Ann Felton doesn't let lack of experience hold her back from trying something new. In fact, the nonprofit leader has added salmon fishing and rafting — two things she had never done until recently — to her list of hobbies.

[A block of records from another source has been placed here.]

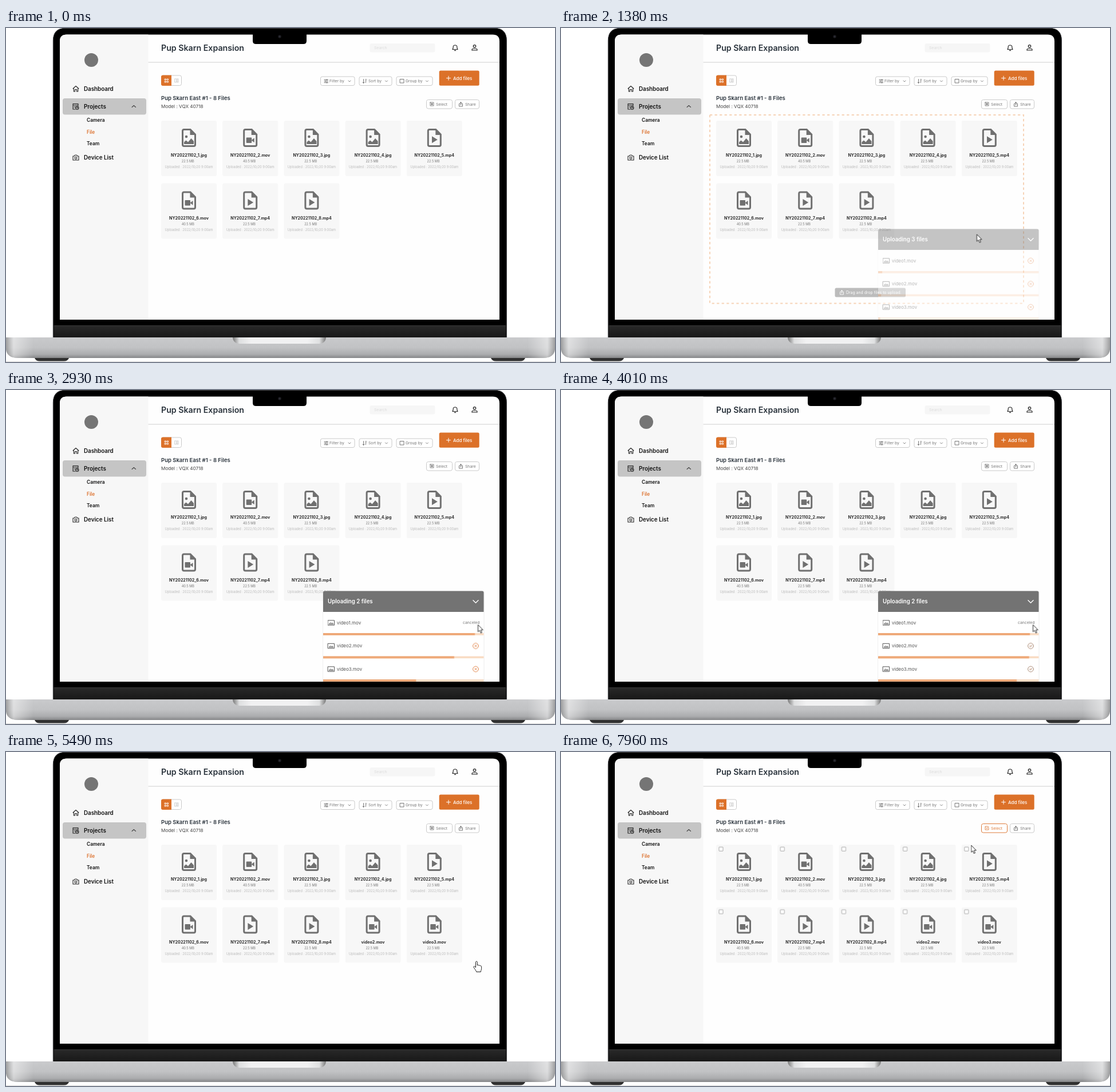
Recreate the animation shown at these times as an HTML page. Size 959 by 584 pixels, loop 8000 ms.

```html
<!DOCTYPE html>
<html lang="en">
<head>
<meta charset="utf-8">
<title>File upload demo</title>
<style>
html, body { margin: 0; width: 100%; height: 100%; overflow: hidden; background: #fff; }
svg { display: block; width: 959px; height: 584px; font-family: Inter, "Open Sans", sans-serif; }
.line { fill: none; stroke-linecap: round; stroke-linejoin: round; }
.box { fill: #fff; stroke: #c4c4c4; stroke-width: .9; }
.nav { font-size: 9.8px; font-weight: 600; fill: #111; }
.sub { font-size: 8.4px; font-weight: 600; fill: #111; }
.btn { font-size: 6.8px; fill: #777; }
.name { font-size: 7.1px; font-weight: 700; fill: #2d2d2d; text-anchor: middle; }
.size { font-size: 5.6px; fill: #777; text-anchor: middle; }
.date { font-size: 5.7px; fill: #bababa; text-anchor: middle; }
.head { font-size: 9.7px; font-weight: 600; fill: #fff; }
.row { font-size: 8px; fill: #555; }

/* one shared 8 s clock */
.a { animation: 8s linear infinite both; }
.drop { animation-name: drop; }
.toast { animation-name: toast; }
.panel { animation-name: panel; }
.before { animation-name: before; }
.after { animation-name: after; }
.three { animation-name: three; }
.two { animation-name: two; }
.cancelled { animation-name: cancelled; }
.busy { animation-name: busy; }
.done { animation-name: done; }
.idle { animation-name: idle; }
.active { animation-name: active; }
.ticks { animation-name: ticks; }
.move { animation-name: move; animation-timing-function: ease-in-out; }
.arrow { animation-name: arrow; }
.hand { animation-name: hand; }
.bar { transform-box: fill-box; transform-origin: 0 0; animation-timing-function: ease-out; }
.bar1 { animation-name: bar1; }
.bar2 { animation-name: bar2; }
.bar3 { animation-name: bar3; }

@keyframes drop { 0%, 5.81% { opacity: 0 } 7.75%, 15.31% { opacity: 1 } 19%, 100% { opacity: 0 } }
@keyframes toast { 0%, 10.56% { opacity: 0 } 13.2%, 15.31% { opacity: 1 } 19%, 100% { opacity: 0 } }
@keyframes panel { 0%, 15.31% { opacity: 0 } 20%, 65.69% { opacity: 1 } 68.62%, 100% { opacity: 0 } }
@keyframes three { 0%, 25.62% { opacity: 1 } 35.62%, 100% { opacity: 0 } }
@keyframes two { 0%, 25.62% { opacity: 0 } 35.62%, 55.06% { opacity: 1 } 59%, 100% { opacity: 0 } }
@keyframes cancelled { 0%, 25.62% { opacity: 0 } 35.62%, 100% { opacity: 1 } }
@keyframes busy { 0%, 46.31% { opacity: 1 } 54.12%, 100% { opacity: 0 } }
@keyframes done { 0%, 46.31% { opacity: 0 } 54.12%, 100% { opacity: 1 } }
@keyframes before { 0%, 55.06% { opacity: 1 } 59%, 100% { opacity: 0 } }
@keyframes after { 0%, 55.06% { opacity: 0 } 59%, 100% { opacity: 1 } }
@keyframes idle { 0%, 77.5% { opacity: 1 } 80%, 100% { opacity: 0 } }
@keyframes active { 0%, 77.5% { opacity: 0 } 80%, 100% { opacity: 1 } }
@keyframes ticks { 0%, 84.06% { opacity: 0 } 86.87%, 100% { opacity: 1 } }
@keyframes bar1 { 0%, 15.31% { transform: scaleX(0) } 24.8%, 25.62% { transform: scaleX(.082) } 36.6%, 100% { transform: scaleX(.945) } }
@keyframes bar2 { 0%, 15.31% { transform: scaleX(0) } 24.8%, 25.62% { transform: scaleX(.06) } 36.6%, 46.31% { transform: scaleX(.816) } 54.12%, 100% { transform: scaleX(1) } }
@keyframes bar3 { 0%, 15.31% { transform: scaleX(0) } 24.8%, 25.62% { transform: scaleX(.04) } 36.6%, 46.31% { transform: scaleX(.579) } 54.12%, 100% { transform: scaleX(1) } }
@keyframes move {
  0%, .87% { transform: translate(796px, 482px) }
  2.6%, 15.31% { transform: translate(715.5px, 356.5px) }
  24.8%, 25.62% { transform: translate(841px, 405px) }
  35.62%, 59.94% { transform: translate(824.5px, 410.5px) }
  64.75%, 72.44% { transform: translate(822px, 366px) }
  80%, 84.06% { transform: translate(764px, 138px) }
  86.87%, 93.81% { transform: translate(757px, 133px) }
  99.5%, 100% { transform: translate(716.5px, 163px) }
}
@keyframes arrow { 0%, .86% { opacity: 0 } .87%, 61% { opacity: 1 } 64.75%, 84.06% { opacity: 0 } 86.87%, 100% { opacity: 1 } }
@keyframes hand { 0%, 61% { opacity: 0 } 64.75%, 84.06% { opacity: 1 } 86.87%, 100% { opacity: 0 } }
</style>
</head>
<body>
<svg viewBox="0 0 959 584">
  <defs>
    <linearGradient id="metal" x2="0" y2="1">
      <stop offset="0" stop-color="#c9cacc"/><stop offset=".5" stop-color="#c1c2c4"/>
      <stop offset=".82" stop-color="#abacae"/><stop offset="1" stop-color="#858688"/>
    </linearGradient>
    <linearGradient id="ends">
      <stop offset="0" stop-color="#777" stop-opacity=".5"/><stop offset=".014" stop-color="#fff" stop-opacity=".45"/>
      <stop offset=".05" stop-color="#fff" stop-opacity="0"/><stop offset=".95" stop-color="#fff" stop-opacity="0"/>
      <stop offset=".986" stop-color="#fff" stop-opacity=".45"/><stop offset="1" stop-color="#777" stop-opacity=".5"/>
    </linearGradient>
    <linearGradient id="lip">
      <stop offset="0" stop-color="#777"/><stop offset=".07" stop-color="#dedfe0"/><stop offset=".2" stop-color="#f1f1f2"/>
      <stop offset=".8" stop-color="#f1f1f2"/><stop offset=".93" stop-color="#dedfe0"/><stop offset="1" stop-color="#777"/>
    </linearGradient>
    <linearGradient id="chin" x2="0" y2="1"><stop offset="0" stop-color="#292929"/><stop offset="1" stop-color="#181818"/></linearGradient>
    <clipPath id="screen"><path d="M94 510V23Q94 11.500 106 11.500H850Q862 11.500 862 23V510Z"/></clipPath>
    <path id="base" d="M0 541H959V562Q957 577 938 577H21Q2 577 0 562Z"/>
    <g id="doc">
      <path d="M4.500 1.500H15.500L24 10V28Q24 30.500 21.500 30.500H4.500Q2 30.500 2 28V4Q2 1.500 4.500 1.500Z" fill="none" stroke="#707070" stroke-width="3"/>
      <path d="M15 1V11H25Z" fill="#707070"/>
    </g>
    <g id="jpg" fill="#707070"><use href="#doc"/><circle cx="8.500" cy="14" r="2.300"/><path d="M4.500 27V23.500L8 20.500L11.500 23.500L17 17L21.500 22V27Z"/></g>
    <g id="mov" fill="#707070"><use href="#doc"/><rect x="6" y="15.500" width="9.500" height="9.500" rx="1"/><path d="M15 20.200L20 16.300V24.200Z"/></g>
    <g id="mp4" fill="#707070"><use href="#doc"/><path d="M8.700 13.300L18.500 19.300L8.700 25.300Z"/></g>
    <path id="down" class="line" d="M-2 -1L0 1L2 -1" stroke="#777" stroke-width=".9"/>
    <path id="tray" class="line" d="M-1.500 -1H-3V3.500H3V-1H1.500M0 1V-4M-1.700 -2.400L0 -4L1.700 -2.400"/>
  </defs>

  <!-- laptop -->
  <path d="M82.300 541V22Q82.300 .3 104 .3H853Q874.500 .3 874.500 22V541Z" stroke="#48494c"/>
  <rect x="83.500" y="520" width="790" height="21" fill="url(#chin)"/>
  <path d="M84 520.400H873" stroke="#3b3b3b" stroke-width=".8"/>
  <path d="M50 577H110Q108 582.500 101 582.500H59Q52 582.500 50 577ZM847 577H907Q905 582.500 898 582.500H856Q849 582.500 847 577Z" fill="#303030"/>
  <use href="#base" fill="url(#metal)"/>
  <use href="#base" fill="url(#ends)"/>
  <path d="M396 541H559Q558 552 546 552H409Q397 552 396 541Z" fill="url(#lip)"/>
  <path d="M0 583.500H959" stroke="#d5d5d5"/>

  <g clip-path="url(#screen)">
    <rect x="94" y="11" width="768" height="499" fill="#fefefe"/>
    <rect x="94" y="11" width="154.500" height="499" fill="#f7f7f7"/>
    <path d="M248.500 60H862" stroke="#cfcfcf"/>

    <!-- sidebar -->
    <circle cx="149" cy="56" r="12" fill="#757575"/>
    <rect x="99" y="123" width="146" height="28.500" rx="4" fill="#c5c5c5"/>
    <g class="line" stroke="#222" stroke-width="1.100">
      <path d="M117 106L122 101.500L127 106M118.300 105.500V111H120.500V107.500H123.500V111H125.700V105.500"/>
      <path d="M121 142H117V132.500H126V136M117 135H126M119 138H121.500"/><circle cx="124.300" cy="139.700" r="2.600"/><path d="M124.300 138.500V139.800H125.300"/>
      <path d="M117 224H119.300L120.300 222.300H123.700L124.700 224H127V231H117Z"/><circle cx="122" cy="227.200" r="1.900"/>
      <path d="M220 138.500L223.300 135.500L226.600 138.500" stroke="#444"/>
    </g>
    <g class="nav"><text x="136" y="110">Dashboard</text><text x="136" y="140.500">Projects</text><text x="136" y="230">Device List</text></g>
    <g class="sub"><text x="141" y="164.300">Camera</text><text x="141" y="184.700" style="fill:#dd7330">File</text><text x="141" y="205">Team</text></g>

    <!-- header -->
    <text x="271" y="39.500" font-size="14.200" font-weight="600" fill="#2a333c">Pup Skarn Expansion</text>
    <rect x="635.500" y="27" width="114" height="15.500" rx="3" fill="#f6f6f6"/>
    <text x="643" y="37.300" class="btn" style="fill:#dcdcdc">Search</text>
    <g class="line" stroke="#222" stroke-width="1.200">
      <path d="M780 37.500Q781.200 36 781.200 33Q781.200 30 784.500 30Q787.800 30 787.800 33Q787.800 36 789 37.500ZM783.300 39.300H785.700"/>
      <circle cx="818.500" cy="31.800" r="2.200"/><path d="M814 39V38Q814 36 816.500 36H820.500Q823 36 823 38V39Z"/>
    </g>

    <!-- toolbar -->
    <rect x="271.500" y="83" width="35" height="17.500" rx="3" class="box"/>
    <path d="M289 82.500H274Q271 82.500 271 85.500V98Q271 101 274 101H289Z" fill="#dc7129"/>
    <path class="line" d="M277.500 89h2v2h-2zM281.500 89h2v2h-2zM277.500 93h2v2h-2zM281.500 93h2v2h-2z" stroke="#fff" stroke-width=".9"/>
    <path class="line" d="M295 88.800H301V95H295ZM297 90.500H299.500M297 92H299.500M297 93.500H299.500" stroke="#c4c4c4" stroke-width=".8"/>
    <g class="box">
      <rect x="549.500" y="85" width="59.500" height="15.500" rx="3"/><rect x="617" y="85" width="57" height="15.500" rx="3"/>
      <rect x="682" y="85" width="63" height="15.500" rx="3"/><rect x="784.500" y="125.500" width="42" height="15.500" rx="3"/>
    </g>
    <g class="line" stroke="#666" stroke-width=".9">
      <path d="M556 90.500H562.500M556 93H562.500M556 95.500H562.500M560.500 89.700V91.300M558 92.200V93.800M560.500 94.700V96.300"/>
      <path d="M624.500 89.500V96.500M623 95L624.500 96.500L626 95M627.500 90H630M627.500 92.500H629.500M627.500 95H629"/>
      <rect x="688.500" y="89.500" width="6.500" height="6.500"/>
    </g>
    <use href="#tray" x="794.500" y="133.500" stroke="#666" stroke-width=".9"/>
    <use href="#down" x="600" y="93"/><use href="#down" x="664.500" y="93"/><use href="#down" x="735.500" y="93"/>
    <g class="btn">
      <text x="565" y="95.300">Filter by</text><text x="633" y="95.300">Sort by</text><text x="698" y="95.300">Group by</text><text x="802" y="135.800">Share</text>
    </g>
    <rect x="756.700" y="74.500" width="70" height="26.300" rx="2.500" fill="#dc7129"/>
    <path class="line" d="M769.500 87.700H776.500M773 84.200V91.200" stroke="#fff"/>
    <text x="781" y="90.600" font-size="7.900" font-weight="500" fill="#fff">Add files</text>
    <g class="a idle">
      <rect x="734.500" y="125.500" width="45" height="15.500" rx="3" class="box"/>
      <path class="line" d="M741 130H747V136H741Z" stroke="#777" stroke-dasharray="1.500 1"/><rect x="742.500" y="131.500" width="3" height="3" fill="#777"/>
      <text x="751" y="135.800" class="btn">Select</text>
    </g>
    <g class="a active">
      <rect x="734.500" y="125.500" width="45" height="15.500" rx="3" fill="#fff" stroke="#dd7b3a"/>
      <path class="line" d="M747 132.500V136H741V130H745.500M742.700 132.500L744 134L747 130.300" stroke="#dd7b3a" stroke-width=".9"/>
      <text x="751" y="135.800" class="btn" style="fill:#dd7b3a">Select</text>
    </g>
    <text x="271" y="126.200" font-size="9.500" font-weight="600" fill="#2a333c">Pup Skarn East #1 - 8 Files</text>
    <text x="271" y="139.500" font-size="8.200" fill="#444">Model : VQX 40718</text>

    <g id="cards"></g>

    <rect class="a drop" x="260" y="152" width="548" height="329.500" fill="none" stroke="#efa569" stroke-width="2" stroke-dasharray="4.270"/>
    <g class="a toast">
      <rect x="478.500" y="454.500" width="123.500" height="16" rx="2.500" fill="#737373"/>
      <use href="#tray" x="490.500" y="462.500" stroke="#fff" stroke-width=".9"/>
      <text x="498" y="465" font-size="6.900" fill="#fff">Drag and drop files to upload.</text>
    </g>

    <!-- upload panel -->
    <g class="a panel">
      <rect x="553.200" y="351" width="282.300" height="162" rx="3" fill="#000" opacity=".07"/>
      <rect x="554" y="380" width="280.500" height="132" fill="#fff"/>
      <path d="M554 388V354.500Q554 351.500 557 351.500H831.500Q834.500 351.500 834.500 354.500V388Z" fill="#737373"/>
      <g class="head">
        <text class="a three" x="562" y="373">Uploading 3 files</text>
        <text class="a two" x="562" y="373">Uploading 2 files</text>
        <text class="a after" x="562" y="373">2 files uploaded</text>
      </g>
      <g class="line" stroke="#fff" stroke-width="1.400">
        <path class="a before" d="M816 367.700L820.500 372.200L825 367.700"/>
        <path class="a after" d="M792 367.700L796.500 372.200L801 367.700M817.200 366.500L824.200 373.500M824.200 366.500L817.200 373.500"/>
      </g>
      <g id="rows"></g>
    </g>

    <!-- pointer -->
    <g class="a move" fill="#fff" stroke="#222" stroke-width="1" stroke-linejoin="round">
      <path class="a arrow" d="M0 0V12.300L2.800 9.800L4.800 14.400L6.900 13.500L5 9H8.800Z"/>
      <path class="a hand" d="M-1.500 1.300C-1.500 -.4 1.300 -.4 1.300 1.300V7C2 6 4 6.200 4.200 7.500C5 6.600 6.700 7 6.900 8.200C8 7.600 8.600 8.500 8.600 9.600V12.500C8.600 15 7.300 16 7.300 18.500H-.3C-.5 16.500 -2 15.500 -3 13.500L-5 10.500C-5.700 9 -4 8 -2.800 9.200L-1.500 10.800Z"/>
    </g>
  </g>
  <path d="M431 11H525V22.500Q525 28 519.500 28H436.500Q431 28 431 22.500Z"/>
  <circle cx="478" cy="15" r="2.800" fill="#1b1b1f"/><circle cx="478" cy="15" r="1.200" fill="#30303a"/>
</svg>
<script>
const types = ['jpg', 'mov', 'jpg', 'jpg', 'mp4', 'mov', 'mp4', 'mp4', 'mov', 'mov'];

function card(type, i) {
  const added = i > 7;
  const name = added ? `video${i - 6}.mov` : `NY20221102_${i + 1}.${type}`;
  const size = type === 'mov' && !added ? '40.5 MB' : '22.5 MB';
  const x = 271 + i % 5 * 107.2, y = i < 5 ? 162 : 271.6;
  return `<g transform="translate(${x} ${y})"><g${added ? ' class="a after"' : ''}>
    <rect width="97" height="97" rx="3" fill="#f7f7f7"/>
    <use href="#${type}" x="35.500" y="14"/>
    <text class="name" x="48.500" y="63.300">${name}</text>
    <text class="size" x="46.800" y="73">${size}</text>
    <text class="date" x="48.500" y="83">Uploaded : 2022/10/20 9:00am</text></g>
    <rect class="a ticks" x="5" y="4.200" width="7" height="7" rx=".5" fill="#fff" stroke="#a0a0a0" stroke-width=".9"/></g>`;
}

function row(n) {
  const cross = `<g class="a ${n === 1 ? 'three' : 'busy'} line" stroke="#e28a52" stroke-width="1">
    <circle cx="820.500" cy="407" r="4.900"/><path d="M818.600 405.100L822.400 408.900M822.400 405.100L818.600 408.900"/></g>`;
  const end = n === 1
    ? '<text class="a cancelled btn" x="798" y="409">canceled</text>'
    : `<g class="a done line" stroke="#666" stroke-width="1">
       <circle cx="820.500" cy="407" r="4.900"/><path d="M818.300 407.200L820 408.800L822.900 405.400"/></g>`;
  return `<g transform="translate(0 ${(n - 1) * 40.5})">
    <path class="line" d="M562.500 402.800H573.500V411.200H562.500ZM564.500 409L566.700 406.700L568.300 408.300L569.700 407L571.500 409Z" stroke="#555" stroke-width="1"/>
    <text class="row" x="578" y="409.800">video${n}.mov</text>${cross}${end}
    <rect x="554" y="425" width="280.500" height="3.800" fill="#f9dcc4"/>
    <rect class="a bar bar${n}" x="554" y="425" width="280.500" height="3.800" fill="#eea877"/></g>`;
}

document.getElementById('cards').innerHTML = types.map(card).join('');
document.getElementById('rows').innerHTML = [1, 2, 3].map(row).join('');
</script>
</body>
</html>
```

It's that no-fear attitude that landed Felton in her current position as chairman and chief executive officer of Central Oklahoma Habitat for Humanity. Building a home takes hammering, framing and other construction Felton knew nothing about, but she decided to join the board anyway in 1990. Felton said although her house building skills are still limited — "I know just enough to be dangerous out there” — she has no regrets about stepping into unknown territory 17 years ago. "This has been the hardest thing because I didn't really know much about construction,” Felton said. "But it's also been the most satisfying thing.” Felton recently sat down with The Oklahoman to discuss her journey in the nonprofit world. Q: What did you know about Central Oklahoma Habitat for Humanity when you first joined the organization? A: I didn't know anything about it. In 1990, a friend of mine recruited me to the board. At that time I really didn't think I had time. But he kept visiting me about it so I finally agreed to come on for a year and help with fundraising and finance. That was 17 years ago and I've been here ever since. Q: What made you stay with Habitat for 16 years longer than you originally planned? A: When I started meeting the families, I was just absolutely hooked on this program. It's such a wonderful ministry and it is a ministry, it really is. I have the opportunity to meet the homeowner and work side-by-side the homeowner, which is wonderful. Q: Why do you think more people are looking at nonprofits as a career choice? A: I feel that more people are interested in working in the nonprofit world because they see they can really make a difference. Compensation and benefits, too, have been rising to more competitive levels, giving more people options for meaningful nonprofit work. Q: How does a career in a nonprofit compare to one in a traditional business? A: The major difference between the two is really, I think, the bottom line. Typically, making a profit is among the highest priorities of a for-profit concern. There are, of course, a lot of for-profits with missions that are good for people. But, generally speaking, the ultimate goal of the nonprofit world is not to make a profit but to make life better in some way for people.